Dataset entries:
-.-.-

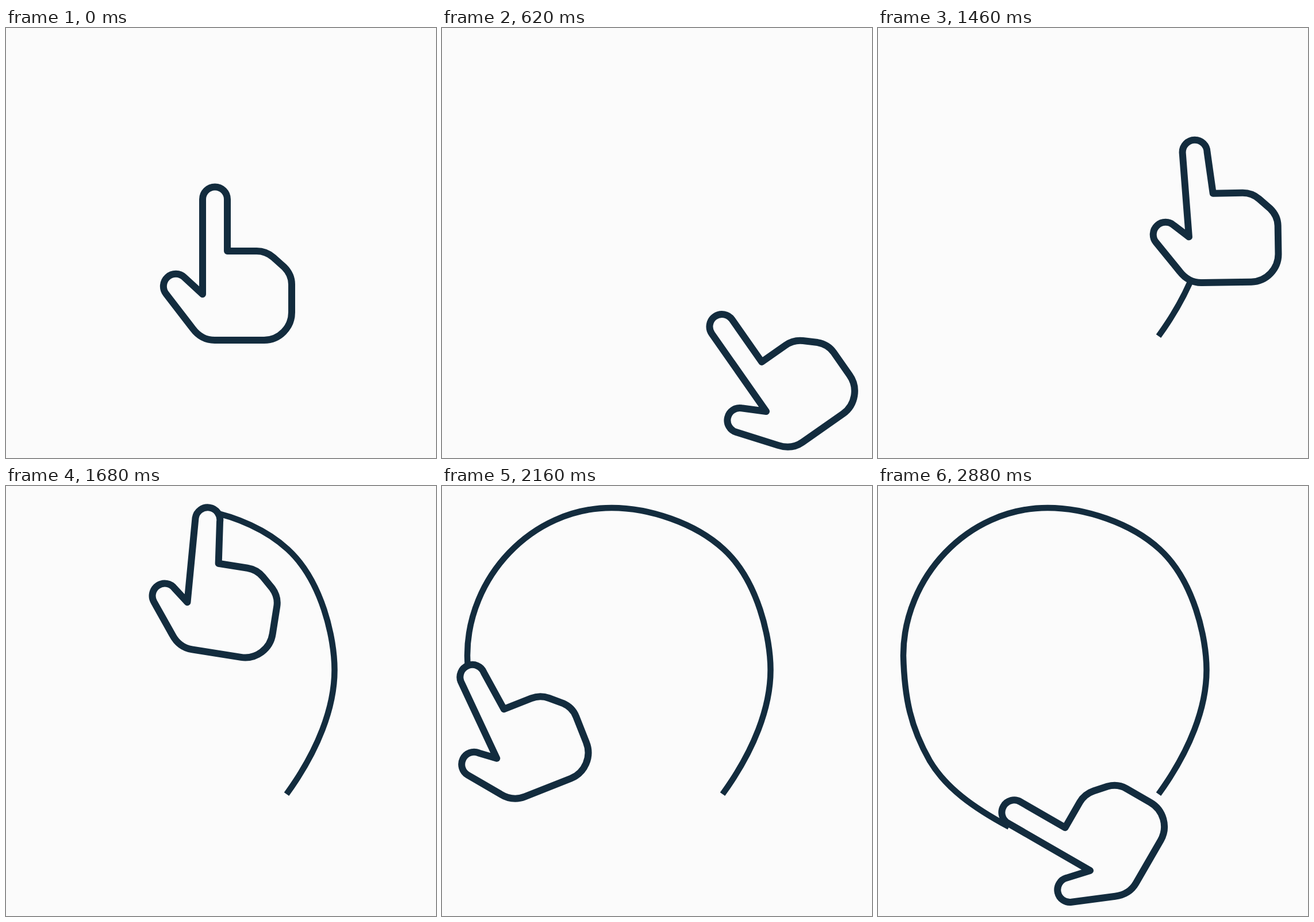
An HTML page for the animation above (3000 ms loop, 748x748 px).

```html
<!DOCTYPE html>
<html lang="en">
<head>
<meta charset="utf-8">
<title>Drawing hand</title>
<style>
  html, body { margin: 0; width: 100%; height: 100%; overflow: hidden; background: #fbfbfb; }
  svg { display: block; width: 100%; height: 100%; }
  path { stroke: #132c3e; }
  #line { fill: none; stroke-width: 10.5; }
  #hand { fill: #fbfbfb; stroke-width: 12; stroke-linejoin: round; }
</style>
</head>
<body>
<svg viewBox="0 0 748 748">
  <path id="line" stroke-dasharray="0 9999" d="M488 536 C543 460 571.5 385 571.5 320 C571.5 265 550 165 490 110
    C440 64 360 38 295 38 C155 38 44 160 44 295 C46 370 57 420 90 478 C118 525 165 559 228 593"/>
  <path id="hand"/>
</svg>
<script>
const line = document.getElementById('line');
const hand = document.getElementById('hand');
const total = line.getTotalLength();

const LOOP = 3000, LAST = 2880, STEP = 20;

// Positions of the notch between thumb and finger
const HOME = [342, 463], BEND = [577, 576], HOVER = [564, 667], REST = [369, 669];

// Where the pressed finger touches the line, seen from the notch
const CONTACT = [10, -162];

// Eased 0 to 1 between two times
function ease(t, from, to) {
  const u = Math.min(1, Math.max(0, (t - from) / (to - from)));
  return u < 0.5 ? 2 * u * u : 1 - 2 * (1 - u) ** 2;
}

const mix = (a, b, u) => a.map((v, i) => v + (b[i] - v) * u);

const turnAt = t =>
  -35 * ease(t, 0, 610) + 44 * ease(t, 1005, 1690) - 69 * ease(t, 1920, 2430);

// Fast to the top of the loop, then on to its end
const drawnAt = t =>
  total * (0.498 * ease(t, 1005, 1920) + 0.502 * ease(t, 1920, 2390));

function rotate([x, y], degrees) {
  const r = degrees * Math.PI / 180, c = Math.cos(r), s = Math.sin(r);
  return [x * c - y * s, x * s + y * c];
}

// Arrive in an arc, hold the contact point on the line, then let go
function notchAt(t, press, release) {
  const e = ease(t, 0, 610);
  const hover = mix(mix(HOME, BEND, e), mix(BEND, HOVER, e), e);
  const { x, y } = line.getPointAtLength(drawnAt(t));
  const [cx, cy] = rotate(CONTACT, turnAt(t));
  return mix(mix(hover, [x - cx, y - cy], press), REST, release);
}

// Pressing shortens the finger and pulls the thumb in
function handPath(p) {
  const cx = 21.5 - 9 * p, cy = -165 + 18 * p;
  const dx = 6 * p, dy = 9 * p;
  return `M0 0 L${cx - 21.5} ${cy} a21.5 21.5 0 0 1 43 0 L43 -75 H94
    C106 -75 115 -71 123 -64 L142 -47 C151 -38 155 -28 155 -17 V31
    A48.5 48.5 0 0 1 107 80 H21 C5 80 -8 72 -17 60
    L${-63.5 + dx} ${-0.4 + dy} A21.5 21.5 0 0 1 ${-31.7 + dx} ${-29.2 + dy} Z`;
}

function render(now) {
  const t = Math.min(LAST, Math.floor(now % LOOP / STEP) * STEP);
  const press = ease(t, 960, 1040), release = ease(t, 2500, 2880);
  const [x, y] = notchAt(t, press, release);
  hand.setAttribute('d', handPath(press - release));
  hand.setAttribute('transform', `translate(${x} ${y}) rotate(${turnAt(t)})`);
  line.setAttribute('stroke-dasharray', `${drawnAt(t)} 9999`);
}

const start = performance.now();
function tick() {
  render(performance.now() - start);
  requestAnimationFrame(tick);
}
tick();
</script>
</body>
</html>
```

-.-.-

**PROBLEM TO SOLVE**
Print all of the data exactly, and do not carry over any pictures.

**REPLY**
An HTML page for the animation above (3000 ms loop, 748x748 px).

```html
<!DOCTYPE html>
<html lang="en">
<head>
<meta charset="utf-8">
<title>Drawing hand</title>
<style>
  html, body { margin: 0; width: 100%; height: 100%; overflow: hidden; background: #fbfbfb; }
  svg { display: block; width: 100%; height: 100%; }
  path { stroke: #132c3e; }
  #line { fill: none; stroke-width: 10.5; }
  #hand { fill: #fbfbfb; stroke-width: 12; stroke-linejoin: round; }
</style>
</head>
<body>
<svg viewBox="0 0 748 748">
  <path id="line" stroke-dasharray="0 9999" d="M488 536 C543 460 571.5 385 571.5 320 C571.5 265 550 165 490 110
    C440 64 360 38 295 38 C155 38 44 160 44 295 C46 370 57 420 90 478 C118 525 165 559 228 593"/>
  <path id="hand"/>
</svg>
<script>
const line = document.getElementById('line');
const hand = document.getElementById('hand');
const total = line.getTotalLength();

const LOOP = 3000, LAST = 2880, STEP = 20;

// Positions of the notch between thumb and finger
const HOME = [342, 463], BEND = [577, 576], HOVER = [564, 667], REST = [369, 669];

// Where the pressed finger touches the line, seen from the notch
const CONTACT = [10, -162];

// Eased 0 to 1 between two times
function ease(t, from, to) {
  const u = Math.min(1, Math.max(0, (t - from) / (to - from)));
  return u < 0.5 ? 2 * u * u : 1 - 2 * (1 - u) ** 2;
}

const mix = (a, b, u) => a.map((v, i) => v + (b[i] - v) * u);

const turnAt = t =>
  -35 * ease(t, 0, 610) + 44 * ease(t, 1005, 1690) - 69 * ease(t, 1920, 2430);

// Fast to the top of the loop, then on to its end
const drawnAt = t =>
  total * (0.498 * ease(t, 1005, 1920) + 0.502 * ease(t, 1920, 2390));

function rotate([x, y], degrees) {
  const r = degrees * Math.PI / 180, c = Math.cos(r), s = Math.sin(r);
  return [x * c - y * s, x * s + y * c];
}

// Arrive in an arc, hold the contact point on the line, then let go
function notchAt(t, press, release) {
  const e = ease(t, 0, 610);
  const hover = mix(mix(HOME, BEND, e), mix(BEND, HOVER, e), e);
  const { x, y } = line.getPointAtLength(drawnAt(t));
  const [cx, cy] = rotate(CONTACT, turnAt(t));
  return mix(mix(hover, [x - cx, y - cy], press), REST, release);
}

// Pressing shortens the finger and pulls the thumb in
function handPath(p) {
  const cx = 21.5 - 9 * p, cy = -165 + 18 * p;
  const dx = 6 * p, dy = 9 * p;
  return `M0 0 L${cx - 21.5} ${cy} a21.5 21.5 0 0 1 43 0 L43 -75 H94
    C106 -75 115 -71 123 -64 L142 -47 C151 -38 155 -28 155 -17 V31
    A48.5 48.5 0 0 1 107 80 H21 C5 80 -8 72 -17 60
    L${-63.5 + dx} ${-0.4 + dy} A21.5 21.5 0 0 1 ${-31.7 + dx} ${-29.2 + dy} Z`;
}

function render(now) {
  const t = Math.min(LAST, Math.floor(now % LOOP / STEP) * STEP);
  const press = ease(t, 960, 1040), release = ease(t, 2500, 2880);
  const [x, y] = notchAt(t, press, release);
  hand.setAttribute('d', handPath(press - release));
  hand.setAttribute('transform', `translate(${x} ${y}) rotate(${turnAt(t)})`);
  line.setAttribute('stroke-dasharray', `${drawnAt(t)} 9999`);
}

const start = performance.now();
function tick() {
  render(performance.now() - start);
  requestAnimationFrame(tick);
}
tick();
</script>
</body>
</html>
```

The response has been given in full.